Matthew 21: 1-11
I haven’t preached a sermon on Palm Sunday for over 15 years. It has been our tradition to gather together at one of our churches, to receive our palms together, to listen to the first half of the Passion Narrative, and then to walk together to the other church to listen to the second half of the Passion Narrative. Prayer, not a sermon, always followed that reading, but not today, for we are into the third week of lock down due to the Covid-19 measures, our churches are locked for the second Sunday in a row, and we would not be allowed to congregate and process, even if we wanted to. So you get a sermon instead.
However, in the growing tradition of these troubled times, the sermon starts with a picture, or in today’s case, two. At the head of the piece there are two photos of a basket of palm crosses, one on the altar, the other in the porch. These are the palms we had prepared for today’s service: they have been blessed, and will be kept in church until the day we are allowed back in. The first thing you will receive on that glorious day will be your palm cross. Junior Church will make their own palm crosses together as they meet virtually across the ether this morning. There are instructions on the website for making your own palm cross, if you can’t join the children in their session. We will do what we can to mark this extraordinary day in our calendar and look forward to the day when we can bring it all together, in church.
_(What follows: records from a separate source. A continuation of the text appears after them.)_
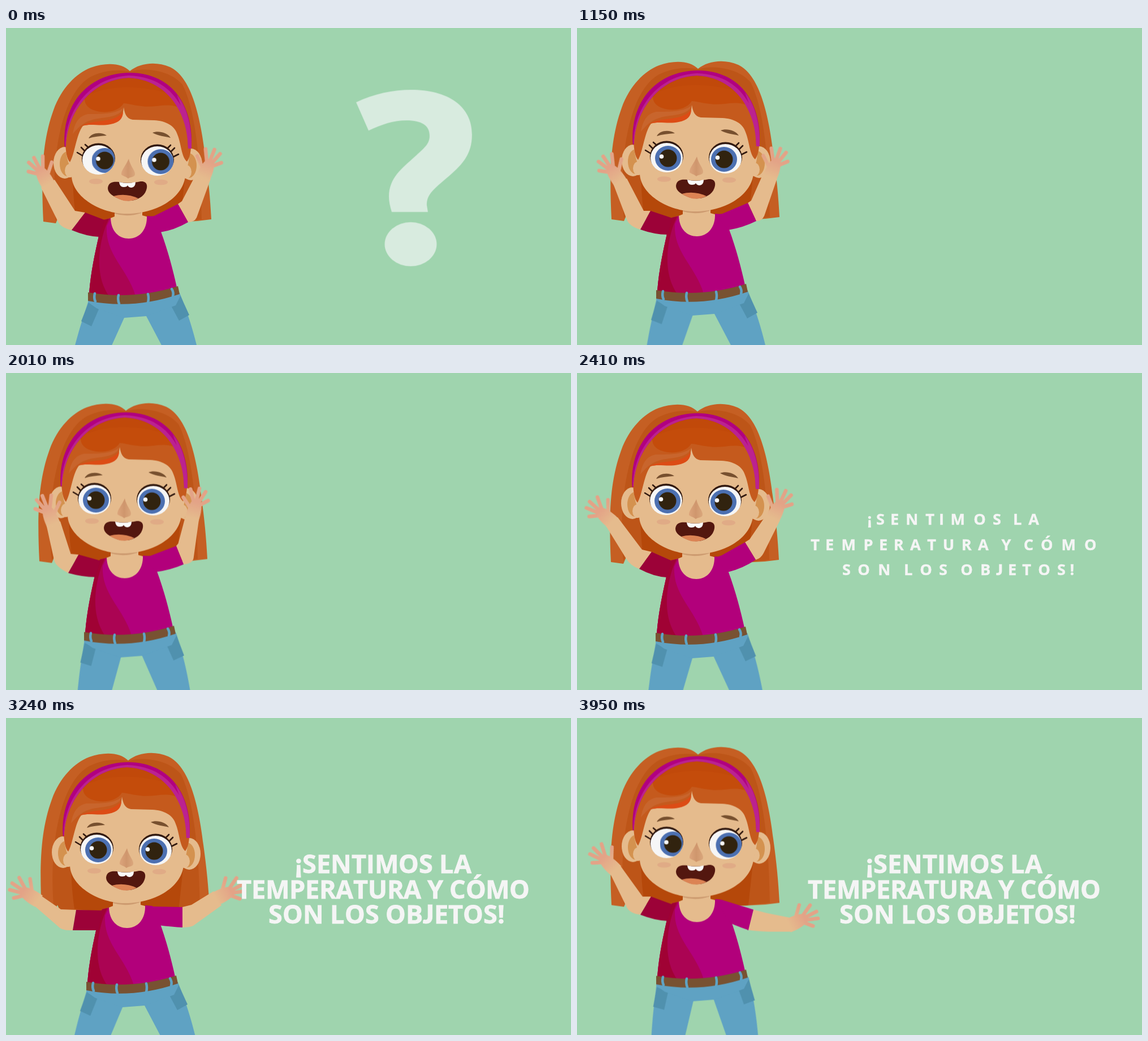
Animation, 999 px wide and 560 px high, one loop 4.03 s. Source, as an HTML page without scripts:

```html
<!DOCTYPE html>
<html lang="es">
<head>
<meta charset="utf-8">
<title>Sentimos</title>
<style>
html,body{margin:0;width:100%;height:100%;overflow:hidden;background:#9fd4ae}
svg{position:absolute;left:0;top:0;width:999px;height:560px}
.body,.leg,.iris,.ask,.arm,.sleeve,.hand,.line i{animation:4030ms linear infinite}

.body{animation-name:sway}
@keyframes sway{
  0%{transform:translate(0,0)}
  13.15%{transform:translate(-2px,0)}
  28.5%{transform:translate(-5px,-4px)}
  40.4%{transform:translate(-7px,-7.5px)}
  50%{transform:translate(-7px,-9.5px)}
  59.8%{transform:translate(-6px,-8px)}
  67%{transform:translate(-6px,-9px)}
  80.4%{transform:translate(-3px,-1px)}
  98%,100%{transform:translate(-5px,-11.5px)}
}

.leg{animation-name:legL;transform-origin:155px 485px}
.leg.r{animation-name:legR;transform-origin:300px 478px}
@keyframes legL{
  0%{transform:rotate(0)}
  13.15%{transform:rotate(-.7deg)}
  28.5%{transform:rotate(-5deg)}
  40.4%,59.8%{transform:rotate(-8deg)}
  50%,67%{transform:rotate(-9deg)}
  80.4%{transform:rotate(-1.5deg)}
  98%,100%{transform:rotate(-11deg)}
}
@keyframes legR{
  0%,13.15%,28.5%,80.4%{transform:rotate(0)}
  40.4%{transform:rotate(2.2deg)}
  50%,67%{transform:rotate(4deg)}
  59.8%{transform:rotate(3deg)}
  98%,100%{transform:rotate(8.5deg)}
}

.iris{animation-name:look}
@keyframes look{
  0%,1.7%,91%,100%{transform:translate(8.5px,0)}
  7%,86%{transform:translate(0,0)}
}

.ask{animation-name:flip;transform-origin:728px 280px}
@keyframes flip{
  0%{transform:scale(1,1);opacity:1}
  3.3%{transform:scale(.904,.846)}
  6.6%{transform:scale(.808,.607)}
  9.9%{transform:scale(.711,.335)}
  13.15%,14.8%{transform:scale(.615,.08);opacity:1}
  14.85%,100%{transform:scale(.615,0);opacity:0}
}

/* arms: outline, sleeve and hand share the same beats */
.arm.l{animation-name:armL}
@keyframes armL{
  0%{d:path("M140 326L122 323L86 268L62 282L92 342Q97 353 116 357Z")}
  3.7%,22.3%{d:path("M139 325L122 322L74 271L51 285L90 338Q98 348 117 354Z")}
  13.15%,32.3%,51.1%{d:path("M135 331L121 330L106 272L81 277L92 340Q93 352 117 364Z")}
  28.5%{d:path("M135 327L123 327L93 270L68 277L93 342Q97 354 117 360Z")}
  40.4%{d:path("M139 324L125 320L79 267L57 281L91 332Q99 344 117 352Z")}
  59.8%{d:path("M138 324L121 320L78 263L57 278L93 336Q101 349 116 354Z")}
  80.4%{d:path("M127 340L100 339L65 315L50 330L95 369Q101 377 121 376Z")}
  98%,100%{d:path("M136 327L121 327L82 273L63 285L93 346Q99 357 117 359Z")}
}
.sleeve.l{animation-name:sleeveL}
@keyframes sleeveL{
  0%{d:path("M174 339L140 326L116 357Q142 368 165 369Z")}
  3.7%,22.3%,40.4%{d:path("M174 340L139 324L117 352Q142 367 165 369Z")}
  13.15%,32.3%,51.1%{d:path("M174 341L135 331L117 364Q142 370 165 370Z")}
  28.5%{d:path("M174 340L135 327L117 360Q142 369 165 369Z")}
  59.8%{d:path("M174 340L138 324L116 354Q142 368 165 369Z")}
  80.4%{d:path("M174 341L127 340L121 376Q145 376 166 376Z")}
  98%,100%{d:path("M174 341L136 327L117 359Q142 369 165 370Z")}
}
.hand.l{animation-name:handL}
@keyframes handL{
  0%{transform:translate(74px,275px) rotate(-28deg)}
  3.7%,22.3%{transform:translate(62px,278px) rotate(-50deg)}
  13.15%,32.3%,51.1%{transform:translate(93px,275px) rotate(-18deg)}
  28.5%{transform:translate(80px,274px) rotate(-34deg)}
  40.4%{transform:translate(68px,274px) rotate(-48deg)}
  59.8%{transform:translate(67px,270px) rotate(-48deg)}
  80.4%{transform:translate(57px,322px) rotate(-56deg)}
  98%,100%{transform:translate(71px,278px) rotate(-45deg)}
}
.arm.r{animation-name:armR}
@keyframes armR{
  0%{d:path("M304 311L311 306L335 260L362 266L337 335Q333 343 322 343Z")}
  3.7%,22.3%,40.4%{d:path("M299 306L308 299L346 258L368 270L336 322Q331 332 322 335Z")}
  13.15%,32.3%,51.1%{d:path("M309 316L312 312L321 265L346 265L339 338Q338 348 321 349Z")}
  28.5%{d:path("M307 313L313 309L334 262L359 270L336 336Q332 345 322 345Z")}
  59.8%{d:path("M303 307L311 302L341 258L365 268L336 326Q331 336 322 338Z")}
  80.4%{d:path("M315 335L331 331L370 307L384 332L334 368Q328 371 315 371Z")}
  98%,100%{d:path("M317 350L340 356L380 364L384 389L345 389Q320 388 308 386Z")}
}
.sleeve.r{animation-name:sleeveR}
@keyframes sleeveR{
  0%{d:path("M251 334L262 332L304 311L322 343Q298 357 272 361Z")}
  3.7%,22.3%,40.4%{d:path("M251 334L262 329L299 306L322 335Q298 353 272 360Z")}
  13.15%,32.3%,51.1%{d:path("M251 334L262 333L309 316L321 349Q298 358 272 361Z")}
  28.5%{d:path("M251 334L262 332L307 313L322 345Q298 357 272 361Z")}
  59.8%{d:path("M251 334L262 330L303 307L322 338Q298 354 272 360Z")}
  80.4%{d:path("M250 332L262 334L315 335L315 371Q298 370 272 367Z")}
  98%,100%{d:path("M249 331L262 333L317 350L308 386Q298 383 276 374Z")}
}
.hand.r{animation-name:handR}
@keyframes handR{
  0%{transform:translate(349px,263px) rotate(22deg) scaleX(-1)}
  3.7%,22.3%,40.4%{transform:translate(357px,264px) rotate(29deg) scaleX(-1)}
  13.15%,32.3%,51.1%{transform:translate(334px,264px) rotate(12deg) scaleX(-1)}
  28.5%{transform:translate(347px,266px) rotate(20deg) scaleX(-1)}
  59.8%{transform:translate(353px,263px) rotate(25deg) scaleX(-1)}
  80.4%{transform:translate(376px,319px) rotate(62deg) scaleX(-1)}
  98%,100%{transform:translate(382px,377px) rotate(63deg) scaleX(-1)}
}

.line{position:absolute;left:367px;width:600px;top:235.3px;text-align:center;white-space:pre;
  font:700 45px/44.5px "Open Sans","Noto Sans",sans-serif;color:#f5f5f5;-webkit-text-stroke:.8px #f5f5f5}
.line:nth-of-type(2){top:279.8px;letter-spacing:-.3px}
.line:nth-of-type(3){top:324.2px;left:373px}
.line i{display:inline-block;font-style:normal;transform-origin:50% 23.7px;animation-name:grow}
.line b{font:900 45px/1 Lato,sans-serif}
@keyframes grow{
  0%,54.5%{transform:scale(0)}
  59.8%{transform:scale(.6)}
  65.5%,100%{transform:scale(1)}
}
</style>
</head>
<body>
<svg viewBox="0 0 999 560">
  <defs>
    <linearGradient id="palm" gradientUnits="userSpaceOnUse" x1="0" y1="2" x2="0" y2="-28">
      <stop offset="0" stop-color="#e5bb8d"/><stop offset="1" stop-color="#e3a387"/>
    </linearGradient>
    <linearGradient id="nose" x1="0" x2="1">
      <stop offset="0" stop-color="#dca57c"/><stop offset=".5" stop-color="#cf966d"/><stop offset="1" stop-color="#daa77c"/>
    </linearGradient>
    <clipPath id="eyeL"><ellipse cx="163.5" cy="232" rx="29" ry="27"/></clipPath>
    <clipPath id="eyeR"><ellipse cx="267.5" cy="234" rx="29" ry="27"/></clipPath>
    <g id="hand" stroke="url(#palm)" stroke-width="6.5" stroke-linecap="round">
      <path d="M7-14L24-30M5-28L15-47M0-30L0-52M-5-29L-12-49M-8-24L-20-35"/>
      <path d="M-12 5C-14-12-12-33-1-34C10-34 13-12 12 5Z" fill="url(#palm)" stroke="none"/>
    </g>
    <g id="iris">
      <ellipse rx="23" ry="22" fill="#4c70b1"/>
      <circle r="15.5" fill="#31230f"/>
      <circle cx="-11.5" cy="-3" r="3.8" fill="#f8f8f8"/>
    </g>
  </defs>

  <g class="ask" fill="#d8ebdf">
    <path d="M619 131C650 116 685 109 716 109C782 109 824 138 824 188C824 225 805 243 778 266C752 288 744 296 744 313L746 325L682 325C679 315 677 307 677 298C677 265 700 248 722 228C740 211 749 205 749 190C749 172 735 163 708 163C685 163 665 170 641 181Z"/>
    <ellipse cx="715.5" cy="382" rx="46" ry="39"/>
  </g>

  <g class="body">
    <!-- back hair -->
    <path fill="#c55f23" d="M66 342C62 260 64 200 84 145C98 106 124 80 150 70C178 60 205 62 219 76C236 62 265 58 290 69C326 86 343 150 352 225C358 268 361 300 363 338L338 341L300 343L98 340L94 331L88 345Z"/>
    <path fill="#bd5518" d="M88 340C78 230 98 115 150 86C180 72 205 74 219 77C240 70 288 72 312 100C338 150 345 260 346 338L300 343L98 340L94 331Z"/>
    <path fill="#b5480a" d="M118 250C118 290 121 318 124 338L190 346L250 346L308 342L318 250Z"/>

    <!-- jeans -->
    <g class="leg">
      <path fill="#5fa2c3" d="M147 478C137 510 128 535 116 585L176 585L209 512L230 482Z"/>
      <path fill="#5091ae" d="M146 485L164 497L151 527L133 518Z"/>
    </g>
    <g class="leg r">
      <path fill="#5fa2c3" d="M307 468C320 500 332 535 343 585L288 585L248 509L220 482Z"/>
      <path fill="#5091ae" d="M308 472L324 507L306 517L291 489Z"/>
    </g>
    <path fill="#5fa2c3" d="M146 478L306 466L308 474L300 490L248 509L209 512L160 495L145 484Z"/>

    <!-- neck and shirt -->
    <path fill="#e5bb8d" d="M192 318L241 318L241 331L252 334L240 374L190 374L182 337L192 333Z"/>
    <path fill="#cd9b70" d="M192 324Q216 330 241 323L239 327Q215 335 192 328Z"/>
    <path fill="#b2007b" d="M185 336C186 360 200 372 217 372C237 372 250 355 249 332L262 333L274 360C286 392 296 430 302 458Q225 482 147 469C150 430 158 395 164 368L173 339Z"/>
    <path fill="#ab0453" d="M185 336L178 350C175 400 214 424 229 473Q185 474 147 469C150 430 158 395 164 368L173 339Z"/>
    <path fill="#a00234" d="M182 337C168 365 152 430 182 473L147 469C150 430 158 395 164 368L173 339Z"/>
    <path fill="#785232" d="M145 467Q225 481 304 456L307 470Q225 498 145 482Z"/>
    <path fill="none" stroke="#5fa3c4" stroke-width="4.5" stroke-linecap="round" d="M157 469Q155 477 158 483M199 472Q197 479 200 487M251 470Q253 477 251 485M293 461Q297 467 295 474"/>

    <!-- head -->
    <g fill="#e5bb8d">
      <ellipse cx="104" cy="238" rx="20" ry="28"/>
      <ellipse cx="327" cy="241" rx="20" ry="28"/>
    </g>
    <g fill="#d4924f">
      <ellipse cx="109" cy="240" rx="14" ry="22"/>
      <ellipse cx="323" cy="243" rx="14" ry="22"/>
    </g>
    <g fill="#e5bb8d">
      <ellipse cx="113" cy="252" rx="9" ry="12"/>
      <ellipse cx="319" cy="254" rx="9" ry="12"/>
      <path d="M106 215C108 240 116 246 116 262C118 300 170 329 215 328C262 328 312 303 317 262C320 246 326 235 324 200L300 120L130 120Z"/>
    </g>

    <!-- fringe -->
    <path fill="#c55a1d" d="M105 205C103 140 150 86 217 82C285 85 327 135 327 212C326 225 323 232 320 236C310 228 310 205 303 188C298 172 282 164 262 163L224 162C213 160 210 152 208 140C207 152 205 162 190 168C170 174 150 168 136 173C124 188 122 222 113 237C107 230 106 218 105 205Z"/>
    <path fill="#c44c0b" d="M150 103C175 88 200 84 217 84C260 86 290 105 310 142C285 130 265 142 240 138C222 136 214 133 208 133C195 155 150 152 141 134C136 122 142 110 150 103Z"/>
    <path fill="#c0470a" opacity=".5" d="M152 103C200 80 255 84 296 118C250 104 195 98 152 116Z"/>
    <path fill="#cb6d38" opacity=".6" d="M118 187C122 165 130 155 145 152C170 152 195 152 207 141C203 160 165 157 150 163C134 168 126 178 118 187Z"/>
    <path fill="#dc4c15" d="M134 173C155 160 190 170 207 148C207 160 200 167 185 170C166 174 150 168 134 173Z"/>
    <path fill="#b10080" d="M104 211C98 140 140 80 219 79C297 80 332 140 328 213L322 213C324 150 285 91 217 88C150 91 108 150 106 208Z"/>
    <path fill="#bb2290" d="M105 208C106 140 152 87 217 84C264 86 291 106 309 137L302 118C322 142 329 180 328 213L322 213C322 150 285 91 217 88C150 91 108 150 106 208Z"/>

    <!-- eyes -->
    <g fill="#77502f">
      <path d="M146 195C151 185 168 183 178 190C166 191 155 192 146 195Z"/>
      <path d="M259 185C268 181 285 184 291 194C280 191 270 191 259 185Z"/>
    </g>
    <g fill="#31190f">
      <ellipse cx="163.5" cy="230.5" rx="29.5" ry="27"/>
      <ellipse cx="267.5" cy="232.5" rx="29.5" ry="27"/>
    </g>
    <path fill="none" stroke="#31190f" stroke-width="2.6" stroke-linecap="round" d="M126 220L136 226M133 211L141 219M140 206L148 213M305 223L295 228M298 212L290 220M291 207L284 214"/>
    <g fill="#f6f6f6">
      <ellipse cx="163.5" cy="233" rx="28.5" ry="26"/>
      <ellipse cx="267.5" cy="235" rx="28.5" ry="26"/>
    </g>
    <g clip-path="url(#eyeL)"><g class="iris"><use href="#iris" x="166" y="234"/></g></g>
    <g clip-path="url(#eyeR)"><g class="iris"><use href="#iris" x="265" y="236"/></g></g>

    <!-- nose, cheeks, mouth -->
    <path fill="url(#nose)" d="M217 231C212 243 203 252 204 259C207 262 212 262 216 266C219 263 227 264 228 259C229 252 220 245 217 231Z"/>
    <g fill="#e0ab86">
      <ellipse cx="159" cy="271" rx="12" ry="4.8"/>
      <ellipse cx="274" cy="272.5" rx="12" ry="4.8"/>
    </g>
    <path fill="#53170f" d="M180 283C181 272 190 271 200 272Q215 276 238 271C250 270 252 280 246 291C237 305 217 308 203 303C190 298 180 292 180 283Z"/>
    <path fill="#dc8354" d="M190 297Q212 291 234 301Q222 307 208 305Q198 302 190 297Z"/>
    <path fill="#fafafa" d="M200 272Q201 281 208 281Q214 281 215 278Q217 282 222 282Q229 281 229 272Q215 276 200 272Z"/>

    <!-- arms -->
    <path class="arm l" fill="#e5bb8d" d="M140 326L122 323L86 268L62 282L92 342Q97 353 116 357Z"/>
    <g class="hand l"><use href="#hand"/></g>
    <path class="sleeve l" fill="#9c0238" d="M174 339L140 326L116 357Q142 368 165 369Z"/>
    <path class="arm r" fill="#e5bb8d" d="M304 311L311 306L335 260L362 266L337 335Q333 343 322 343Z"/>
    <g class="hand r"><use href="#hand"/></g>
    <path class="sleeve r" fill="#b2007b" d="M251 334L262 332L304 311L322 343Q298 357 272 361Z"/>
  </g>
</svg>
<div class="line"><i>¡</i><i>S</i><i>E</i><i>N</i><i>T</i><i>I</i><i>M</i><i>O</i><i>S</i> <i>L</i><i>A</i></div>
<div class="line"><i>T</i><i>E</i><i>M</i><i>P</i><i>E</i><i>R</i><i>A</i><i>T</i><i>U</i><i>R</i><i>A</i> <i>Y</i> <i>C</i><i>Ó</i><i>M</i><i>O</i></div>
<div class="line"><i>S</i><i>O</i><i>N</i> <i>L</i><i>O</i><i>S</i> <i>O</i><i>B</i><i><b>J</b></i><i>E</i><i>T</i><i>O</i><i>S</i><i>!</i></div>
</body>
</html>
```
The events of Palm Sunday do not happen on a whim. This is a very carefully choreographed piece of political and Messianic theatre. The number of nods and winks that conspire together to drive the scene is remarkable. Jesus and his disciples have been preparing for this moment for a long time. In a deliberate public act of fulfilment of prophecy, Jesus claims his title as King and Messiah, and rides into his capital city to claim his rightful place. He does not head for the seat of government, however, but to the Temple, for that is where his kingdom will be proclaimed. He is a king who comes in humility, not in might. He is a king who is celebrated by pilgrims from around the land of Israel, not by the political elite. He is a king who unites throne and altar in one person, bringing together the two distinct lines of Melchizedek and David in himself. But his throne will be a cross, and his altar will be a table with broken bread and poured-out wine.
This deliberate act of confrontation and self-declaration sets the stage for the events of the coming week. Arguments will rage in the Temple precincts between Jesus and the Sadducees, Jesus and the Pharisees, and eventually between Jesus and the Sanhedrin, the rule council of the Jewish nation. Plots will be hatched, traitors will be bribed, dark forces summoned to do away with this king. While that goes on, Jesus will teach his disciples about the radical nature of their God, who provides equally for all who labour, whether all day or just one hour. Jesus will call his disciples to be ready, as bridesmaids with flasks of oil, in case the bridegroom is delayed. And Jesus will call his disciples to one last celebration of the liberation of Israel from Egypt, as he recasts Passover into the Eucharist. Everything is being turned on its head, and Jesus is orchestrating every move.
How does this sit with the image of Jesus as a king, “humble and mounted on a donkey”. Surely humble kings do not draw attention to themselves, nor parade in public, seeking confrontation. But this king does. The humility of Christ is not a self-effacing humility. It is divine love, visible in a human being. This humility is God in human form. Christ could have revealed himself in glory, as he did to three of his disciples on the mount of Transfiguration, but he does not do that here. He would have wowed the crowds, but that is not his approach as he enters Jerusalem. Instead, the crowds and the religious leaders see Jesus the man, fulfilling Scripture, speaking the truth with grace and clarity, challenging Israel to its very soul.
We are called to follow in the footsteps of this humble king. We are called to show our utter humanity, redeemed by divine love. We do this today by staying at home and by observing social distancing on our sole foray outside. We cannot claim to ourselves any particular grace as Christians that differentiates us from the rest of the world. We are just as human as everyone else, and for that reason our church buildings are closed. But we are still in the world, we can still communicate with others, we can still bear other people’s burdens, we can care, wherever we are. Christ, the humble king, can shine through our words and deeds even in lockdown. Our home-made palm crosses will spur us to love, as Christ loved us. Our home-made worship will lead us to pray for our stricken world. Our home-made community of grace will enable us to persevere, whatever the outcome.
Our God confronts the evils of this world head-on. Our God does not flinch from difficult decisions. Our God takes grace and mercy into the worst human situation, and redeems it. We are his followers, we are his agents now, here in Kew. May we rejoice in Christ’s humble kingship, and live as children of light, however dark our world may become. And may we encourage one another, stay in contact with each other, pray for everyone we know, every day, so that Christ’s love and compassion will bring us peace and hope, with rejoicing.
Rev Peter Hart